What you are asked to do:
Select from the data all lines with the word "aria".
++++ Data under study ++++
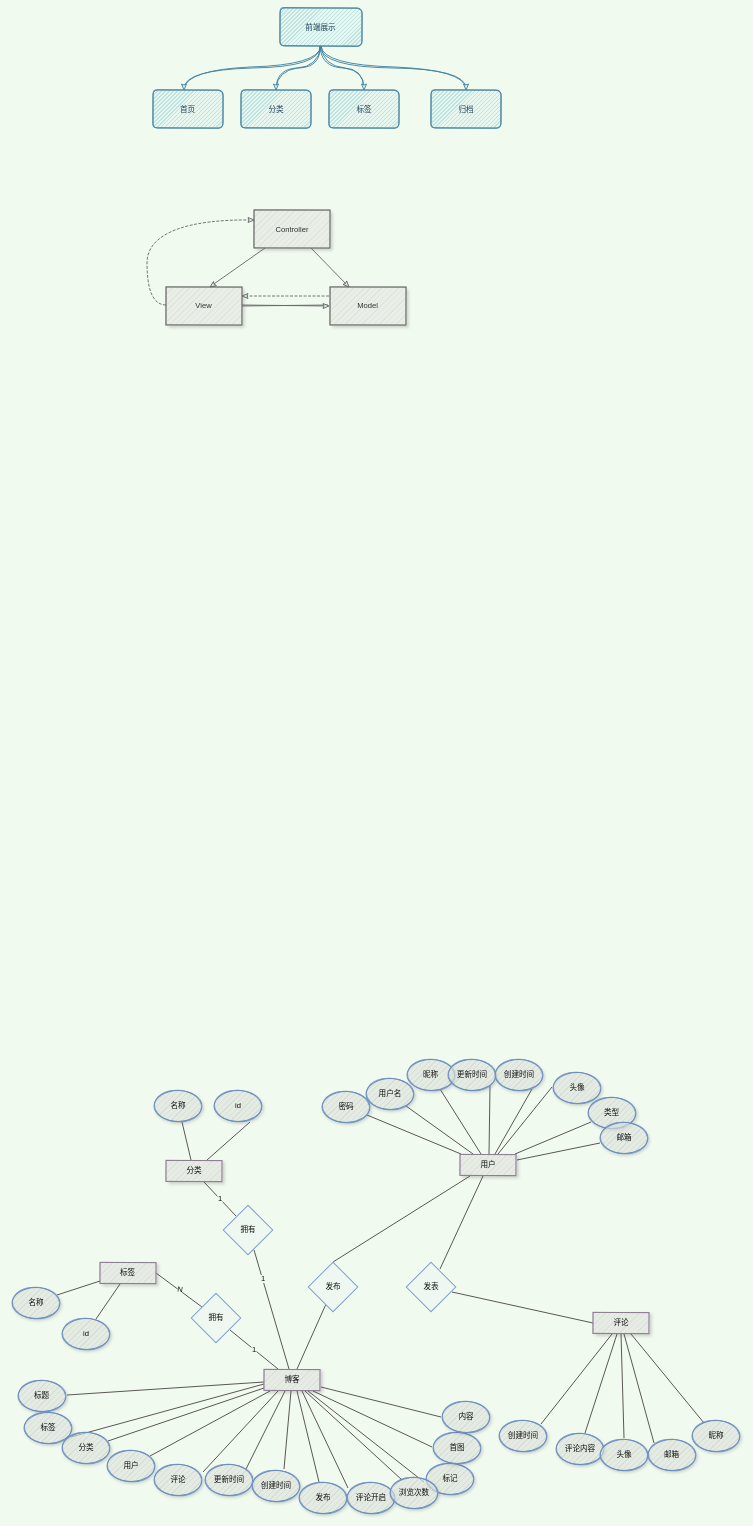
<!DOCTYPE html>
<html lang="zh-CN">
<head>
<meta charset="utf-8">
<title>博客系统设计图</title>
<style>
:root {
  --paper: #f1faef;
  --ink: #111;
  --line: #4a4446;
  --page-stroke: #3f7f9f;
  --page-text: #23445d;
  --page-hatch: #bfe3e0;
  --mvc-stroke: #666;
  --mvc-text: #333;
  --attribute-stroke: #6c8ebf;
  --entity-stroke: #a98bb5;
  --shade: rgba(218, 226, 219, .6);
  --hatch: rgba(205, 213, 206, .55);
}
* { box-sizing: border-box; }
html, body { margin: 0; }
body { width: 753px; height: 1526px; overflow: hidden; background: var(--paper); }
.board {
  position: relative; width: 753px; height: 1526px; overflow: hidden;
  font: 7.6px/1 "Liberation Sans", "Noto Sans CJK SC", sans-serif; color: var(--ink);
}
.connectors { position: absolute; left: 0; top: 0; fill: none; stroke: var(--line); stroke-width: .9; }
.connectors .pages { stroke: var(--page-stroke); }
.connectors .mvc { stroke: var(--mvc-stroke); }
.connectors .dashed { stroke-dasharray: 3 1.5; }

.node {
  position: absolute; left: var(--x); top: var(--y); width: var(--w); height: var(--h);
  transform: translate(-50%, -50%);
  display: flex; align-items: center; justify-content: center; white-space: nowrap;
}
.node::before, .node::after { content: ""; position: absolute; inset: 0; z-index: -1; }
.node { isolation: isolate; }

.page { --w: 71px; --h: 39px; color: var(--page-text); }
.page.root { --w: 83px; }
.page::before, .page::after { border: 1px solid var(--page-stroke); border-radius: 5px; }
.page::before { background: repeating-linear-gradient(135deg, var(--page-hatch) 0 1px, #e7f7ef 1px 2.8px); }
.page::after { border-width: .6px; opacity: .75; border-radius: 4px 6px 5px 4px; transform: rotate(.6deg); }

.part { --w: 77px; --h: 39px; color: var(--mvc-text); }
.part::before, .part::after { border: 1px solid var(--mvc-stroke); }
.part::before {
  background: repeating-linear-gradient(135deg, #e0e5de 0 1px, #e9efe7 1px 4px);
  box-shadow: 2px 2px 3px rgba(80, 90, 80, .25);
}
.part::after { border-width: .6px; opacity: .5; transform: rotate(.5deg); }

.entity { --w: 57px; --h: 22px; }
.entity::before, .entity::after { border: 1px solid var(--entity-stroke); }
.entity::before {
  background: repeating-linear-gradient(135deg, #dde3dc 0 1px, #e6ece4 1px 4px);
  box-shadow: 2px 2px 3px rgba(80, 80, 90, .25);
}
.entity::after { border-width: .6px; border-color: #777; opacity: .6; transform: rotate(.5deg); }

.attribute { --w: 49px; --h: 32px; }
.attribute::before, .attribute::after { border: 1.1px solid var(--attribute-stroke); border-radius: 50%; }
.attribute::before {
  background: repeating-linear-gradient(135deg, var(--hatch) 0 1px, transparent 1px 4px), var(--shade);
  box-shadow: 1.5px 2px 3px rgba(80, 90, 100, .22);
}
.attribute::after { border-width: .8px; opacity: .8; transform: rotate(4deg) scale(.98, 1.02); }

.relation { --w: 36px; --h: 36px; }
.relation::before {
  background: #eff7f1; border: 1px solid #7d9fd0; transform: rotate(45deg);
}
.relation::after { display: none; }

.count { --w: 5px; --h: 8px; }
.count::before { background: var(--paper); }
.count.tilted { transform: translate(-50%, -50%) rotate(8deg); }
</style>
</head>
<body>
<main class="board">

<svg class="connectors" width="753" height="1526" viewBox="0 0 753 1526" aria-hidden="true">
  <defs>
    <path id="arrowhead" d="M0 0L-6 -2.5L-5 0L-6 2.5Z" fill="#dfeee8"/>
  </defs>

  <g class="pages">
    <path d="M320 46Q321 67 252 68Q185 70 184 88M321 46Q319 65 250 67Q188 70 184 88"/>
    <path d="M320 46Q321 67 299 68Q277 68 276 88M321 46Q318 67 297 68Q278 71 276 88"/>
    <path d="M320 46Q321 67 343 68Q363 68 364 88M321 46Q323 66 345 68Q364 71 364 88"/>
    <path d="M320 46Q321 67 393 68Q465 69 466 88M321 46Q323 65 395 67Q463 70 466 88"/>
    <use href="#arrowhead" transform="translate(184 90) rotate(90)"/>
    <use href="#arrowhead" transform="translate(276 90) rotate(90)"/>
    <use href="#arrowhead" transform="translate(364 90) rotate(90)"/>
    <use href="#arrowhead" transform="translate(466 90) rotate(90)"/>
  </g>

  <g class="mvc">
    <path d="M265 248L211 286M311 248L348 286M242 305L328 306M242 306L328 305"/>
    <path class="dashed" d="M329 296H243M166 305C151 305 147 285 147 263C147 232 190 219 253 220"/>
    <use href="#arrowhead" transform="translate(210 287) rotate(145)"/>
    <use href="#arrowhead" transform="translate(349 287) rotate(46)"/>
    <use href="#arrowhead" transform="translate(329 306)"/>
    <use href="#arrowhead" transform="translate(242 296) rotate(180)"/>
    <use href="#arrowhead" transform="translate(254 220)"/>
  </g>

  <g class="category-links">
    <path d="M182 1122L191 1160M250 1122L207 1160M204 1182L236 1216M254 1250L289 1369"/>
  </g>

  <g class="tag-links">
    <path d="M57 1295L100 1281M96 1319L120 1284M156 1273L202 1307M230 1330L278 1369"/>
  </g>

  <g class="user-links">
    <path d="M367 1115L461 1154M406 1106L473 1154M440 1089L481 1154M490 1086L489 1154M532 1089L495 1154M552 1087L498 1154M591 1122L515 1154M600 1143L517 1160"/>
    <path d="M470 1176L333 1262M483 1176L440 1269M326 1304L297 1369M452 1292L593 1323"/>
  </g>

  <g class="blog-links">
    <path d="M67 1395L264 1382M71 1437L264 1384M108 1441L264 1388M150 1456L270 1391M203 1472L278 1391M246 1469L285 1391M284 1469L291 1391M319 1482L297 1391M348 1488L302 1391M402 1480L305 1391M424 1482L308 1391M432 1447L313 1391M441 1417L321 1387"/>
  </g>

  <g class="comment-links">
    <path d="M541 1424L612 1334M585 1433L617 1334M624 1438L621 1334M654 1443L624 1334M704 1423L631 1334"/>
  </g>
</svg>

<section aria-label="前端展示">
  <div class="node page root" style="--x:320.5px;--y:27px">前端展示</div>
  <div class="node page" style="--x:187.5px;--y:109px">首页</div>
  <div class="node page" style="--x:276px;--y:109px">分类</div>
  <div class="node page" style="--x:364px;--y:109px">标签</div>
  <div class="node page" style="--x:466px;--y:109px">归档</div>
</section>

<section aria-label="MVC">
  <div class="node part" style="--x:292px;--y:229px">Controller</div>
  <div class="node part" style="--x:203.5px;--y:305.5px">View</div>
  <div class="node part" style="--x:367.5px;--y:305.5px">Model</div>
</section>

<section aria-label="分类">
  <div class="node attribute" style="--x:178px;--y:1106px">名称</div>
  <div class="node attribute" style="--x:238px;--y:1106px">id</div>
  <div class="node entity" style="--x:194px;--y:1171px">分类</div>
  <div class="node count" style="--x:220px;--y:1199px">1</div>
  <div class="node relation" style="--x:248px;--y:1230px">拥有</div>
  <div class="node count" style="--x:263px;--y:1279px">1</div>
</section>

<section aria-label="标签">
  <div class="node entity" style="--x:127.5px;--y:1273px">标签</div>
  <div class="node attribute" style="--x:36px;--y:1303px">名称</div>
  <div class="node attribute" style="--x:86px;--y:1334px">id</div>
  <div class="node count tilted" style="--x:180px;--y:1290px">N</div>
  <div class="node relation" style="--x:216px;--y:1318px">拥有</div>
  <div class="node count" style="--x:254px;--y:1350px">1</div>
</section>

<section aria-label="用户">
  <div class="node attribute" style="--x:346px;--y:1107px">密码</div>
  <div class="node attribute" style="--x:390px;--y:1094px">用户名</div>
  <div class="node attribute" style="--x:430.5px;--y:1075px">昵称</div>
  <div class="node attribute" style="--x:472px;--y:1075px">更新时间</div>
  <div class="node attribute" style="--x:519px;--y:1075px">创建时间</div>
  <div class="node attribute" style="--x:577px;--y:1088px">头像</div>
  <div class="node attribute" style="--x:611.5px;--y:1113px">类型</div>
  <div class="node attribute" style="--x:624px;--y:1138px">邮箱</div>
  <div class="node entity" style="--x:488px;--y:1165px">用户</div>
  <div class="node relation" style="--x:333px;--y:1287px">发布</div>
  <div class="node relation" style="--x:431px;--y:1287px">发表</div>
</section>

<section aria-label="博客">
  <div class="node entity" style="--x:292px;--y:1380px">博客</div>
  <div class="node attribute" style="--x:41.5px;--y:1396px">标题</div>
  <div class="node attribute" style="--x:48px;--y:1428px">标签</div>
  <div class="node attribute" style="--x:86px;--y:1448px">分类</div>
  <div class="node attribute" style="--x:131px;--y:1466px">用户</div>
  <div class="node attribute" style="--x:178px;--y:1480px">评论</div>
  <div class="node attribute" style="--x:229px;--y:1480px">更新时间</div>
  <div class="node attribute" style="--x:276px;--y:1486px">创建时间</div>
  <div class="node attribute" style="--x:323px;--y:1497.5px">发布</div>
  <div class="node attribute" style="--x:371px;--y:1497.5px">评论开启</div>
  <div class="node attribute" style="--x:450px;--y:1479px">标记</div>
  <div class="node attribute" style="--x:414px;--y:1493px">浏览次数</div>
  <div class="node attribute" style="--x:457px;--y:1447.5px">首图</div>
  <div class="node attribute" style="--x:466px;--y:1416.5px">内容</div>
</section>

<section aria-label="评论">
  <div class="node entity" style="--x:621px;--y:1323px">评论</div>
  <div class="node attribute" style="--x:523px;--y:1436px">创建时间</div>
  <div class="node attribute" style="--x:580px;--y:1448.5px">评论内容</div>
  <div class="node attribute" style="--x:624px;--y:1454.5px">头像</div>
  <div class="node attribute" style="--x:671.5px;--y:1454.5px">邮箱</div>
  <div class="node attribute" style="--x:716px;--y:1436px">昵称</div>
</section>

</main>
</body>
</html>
++++
Problem solution:
<svg class="connectors" width="753" height="1526" viewBox="0 0 753 1526" aria-hidden="true">
<section aria-label="前端展示">
<section aria-label="MVC">
<section aria-label="分类">
<section aria-label="标签">
<section aria-label="用户">
<section aria-label="博客">
<section aria-label="评论">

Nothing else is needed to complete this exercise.